WORK TO BE COMPLETED: Will you output all of the data below exactly, omitting the images?

GIVEN INFORMATION:

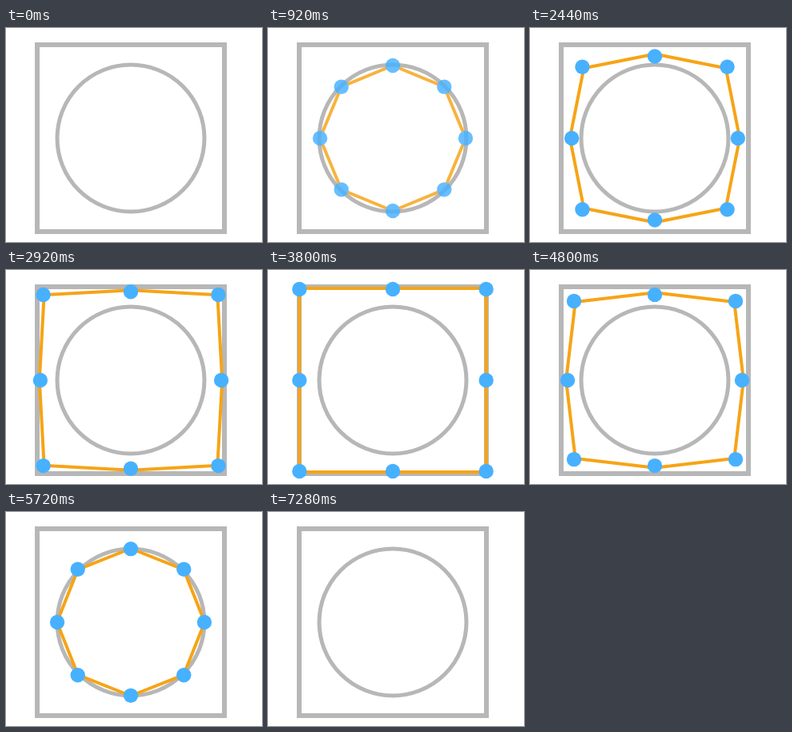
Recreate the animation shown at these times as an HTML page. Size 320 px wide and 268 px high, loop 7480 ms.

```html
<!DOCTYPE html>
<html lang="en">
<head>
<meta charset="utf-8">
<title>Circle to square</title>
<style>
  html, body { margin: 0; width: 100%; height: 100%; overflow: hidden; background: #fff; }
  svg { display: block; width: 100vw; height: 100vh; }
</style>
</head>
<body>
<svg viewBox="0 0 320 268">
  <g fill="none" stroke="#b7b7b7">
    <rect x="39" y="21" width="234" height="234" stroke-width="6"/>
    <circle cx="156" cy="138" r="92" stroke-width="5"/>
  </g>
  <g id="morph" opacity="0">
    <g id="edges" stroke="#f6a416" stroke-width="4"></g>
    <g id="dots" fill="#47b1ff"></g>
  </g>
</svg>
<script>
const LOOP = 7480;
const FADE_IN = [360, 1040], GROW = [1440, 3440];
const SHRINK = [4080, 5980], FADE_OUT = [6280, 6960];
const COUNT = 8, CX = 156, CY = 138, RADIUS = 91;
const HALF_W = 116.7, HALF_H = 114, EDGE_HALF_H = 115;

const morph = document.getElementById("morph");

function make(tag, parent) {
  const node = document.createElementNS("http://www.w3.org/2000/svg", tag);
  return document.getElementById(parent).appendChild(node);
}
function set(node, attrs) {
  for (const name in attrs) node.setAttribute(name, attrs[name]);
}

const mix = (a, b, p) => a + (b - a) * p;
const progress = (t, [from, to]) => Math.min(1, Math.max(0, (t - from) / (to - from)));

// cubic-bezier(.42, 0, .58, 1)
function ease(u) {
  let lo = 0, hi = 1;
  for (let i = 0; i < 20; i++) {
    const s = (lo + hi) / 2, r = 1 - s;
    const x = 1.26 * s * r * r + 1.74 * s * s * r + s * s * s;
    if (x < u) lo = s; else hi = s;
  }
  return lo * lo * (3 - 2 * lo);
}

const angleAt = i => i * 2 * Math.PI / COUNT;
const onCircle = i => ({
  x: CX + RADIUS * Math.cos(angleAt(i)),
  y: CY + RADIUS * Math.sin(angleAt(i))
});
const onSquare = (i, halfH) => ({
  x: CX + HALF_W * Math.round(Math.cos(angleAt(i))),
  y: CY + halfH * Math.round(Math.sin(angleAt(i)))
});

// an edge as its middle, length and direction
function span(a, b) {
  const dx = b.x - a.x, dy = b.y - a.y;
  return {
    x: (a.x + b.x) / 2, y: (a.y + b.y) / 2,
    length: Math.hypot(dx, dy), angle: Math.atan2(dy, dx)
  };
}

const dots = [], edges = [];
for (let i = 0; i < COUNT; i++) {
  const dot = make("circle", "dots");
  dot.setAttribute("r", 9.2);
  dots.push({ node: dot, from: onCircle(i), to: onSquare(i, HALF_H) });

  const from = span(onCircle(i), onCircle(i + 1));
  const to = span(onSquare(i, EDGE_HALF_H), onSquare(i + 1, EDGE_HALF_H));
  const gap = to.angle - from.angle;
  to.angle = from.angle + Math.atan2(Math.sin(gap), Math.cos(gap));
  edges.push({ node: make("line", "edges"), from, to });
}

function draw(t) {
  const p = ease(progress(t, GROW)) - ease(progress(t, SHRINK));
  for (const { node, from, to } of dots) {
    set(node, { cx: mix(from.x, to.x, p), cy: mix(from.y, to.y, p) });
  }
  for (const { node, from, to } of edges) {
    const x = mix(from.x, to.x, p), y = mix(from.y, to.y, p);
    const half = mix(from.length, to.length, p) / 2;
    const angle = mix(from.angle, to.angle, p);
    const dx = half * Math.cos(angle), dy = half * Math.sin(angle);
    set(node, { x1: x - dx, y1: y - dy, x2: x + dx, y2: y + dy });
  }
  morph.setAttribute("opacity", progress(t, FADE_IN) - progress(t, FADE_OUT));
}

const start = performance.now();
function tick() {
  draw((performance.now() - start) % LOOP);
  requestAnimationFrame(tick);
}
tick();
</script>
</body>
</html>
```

SOLUTION:
Recreate the animation shown at these times as an HTML page. Size 320 px wide and 268 px high, loop 7480 ms.

```html
<!DOCTYPE html>
<html lang="en">
<head>
<meta charset="utf-8">
<title>Circle to square</title>
<style>
  html, body { margin: 0; width: 100%; height: 100%; overflow: hidden; background: #fff; }
  svg { display: block; width: 100vw; height: 100vh; }
</style>
</head>
<body>
<svg viewBox="0 0 320 268">
  <g fill="none" stroke="#b7b7b7">
    <rect x="39" y="21" width="234" height="234" stroke-width="6"/>
    <circle cx="156" cy="138" r="92" stroke-width="5"/>
  </g>
  <g id="morph" opacity="0">
    <g id="edges" stroke="#f6a416" stroke-width="4"></g>
    <g id="dots" fill="#47b1ff"></g>
  </g>
</svg>
<script>
const LOOP = 7480;
const FADE_IN = [360, 1040], GROW = [1440, 3440];
const SHRINK = [4080, 5980], FADE_OUT = [6280, 6960];
const COUNT = 8, CX = 156, CY = 138, RADIUS = 91;
const HALF_W = 116.7, HALF_H = 114, EDGE_HALF_H = 115;

const morph = document.getElementById("morph");

function make(tag, parent) {
  const node = document.createElementNS("http://www.w3.org/2000/svg", tag);
  return document.getElementById(parent).appendChild(node);
}
function set(node, attrs) {
  for (const name in attrs) node.setAttribute(name, attrs[name]);
}

const mix = (a, b, p) => a + (b - a) * p;
const progress = (t, [from, to]) => Math.min(1, Math.max(0, (t - from) / (to - from)));

// cubic-bezier(.42, 0, .58, 1)
function ease(u) {
  let lo = 0, hi = 1;
  for (let i = 0; i < 20; i++) {
    const s = (lo + hi) / 2, r = 1 - s;
    const x = 1.26 * s * r * r + 1.74 * s * s * r + s * s * s;
    if (x < u) lo = s; else hi = s;
  }
  return lo * lo * (3 - 2 * lo);
}

const angleAt = i => i * 2 * Math.PI / COUNT;
const onCircle = i => ({
  x: CX + RADIUS * Math.cos(angleAt(i)),
  y: CY + RADIUS * Math.sin(angleAt(i))
});
const onSquare = (i, halfH) => ({
  x: CX + HALF_W * Math.round(Math.cos(angleAt(i))),
  y: CY + halfH * Math.round(Math.sin(angleAt(i)))
});

// an edge as its middle, length and direction
function span(a, b) {
  const dx = b.x - a.x, dy = b.y - a.y;
  return {
    x: (a.x + b.x) / 2, y: (a.y + b.y) / 2,
    length: Math.hypot(dx, dy), angle: Math.atan2(dy, dx)
  };
}

const dots = [], edges = [];
for (let i = 0; i < COUNT; i++) {
  const dot = make("circle", "dots");
  dot.setAttribute("r", 9.2);
  dots.push({ node: dot, from: onCircle(i), to: onSquare(i, HALF_H) });

  const from = span(onCircle(i), onCircle(i + 1));
  const to = span(onSquare(i, EDGE_HALF_H), onSquare(i + 1, EDGE_HALF_H));
  const gap = to.angle - from.angle;
  to.angle = from.angle + Math.atan2(Math.sin(gap), Math.cos(gap));
  edges.push({ node: make("line", "edges"), from, to });
}

function draw(t) {
  const p = ease(progress(t, GROW)) - ease(progress(t, SHRINK));
  for (const { node, from, to } of dots) {
    set(node, { cx: mix(from.x, to.x, p), cy: mix(from.y, to.y, p) });
  }
  for (const { node, from, to } of edges) {
    const x = mix(from.x, to.x, p), y = mix(from.y, to.y, p);
    const half = mix(from.length, to.length, p) / 2;
    const angle = mix(from.angle, to.angle, p);
    const dx = half * Math.cos(angle), dy = half * Math.sin(angle);
    set(node, { x1: x - dx, y1: y - dy, x2: x + dx, y2: y + dy });
  }
  morph.setAttribute("opacity", progress(t, FADE_IN) - progress(t, FADE_OUT));
}

const start = performance.now();
function tick() {
  draw((performance.now() - start) % LOOP);
  requestAnimationFrame(tick);
}
tick();
</script>
</body>
</html>
```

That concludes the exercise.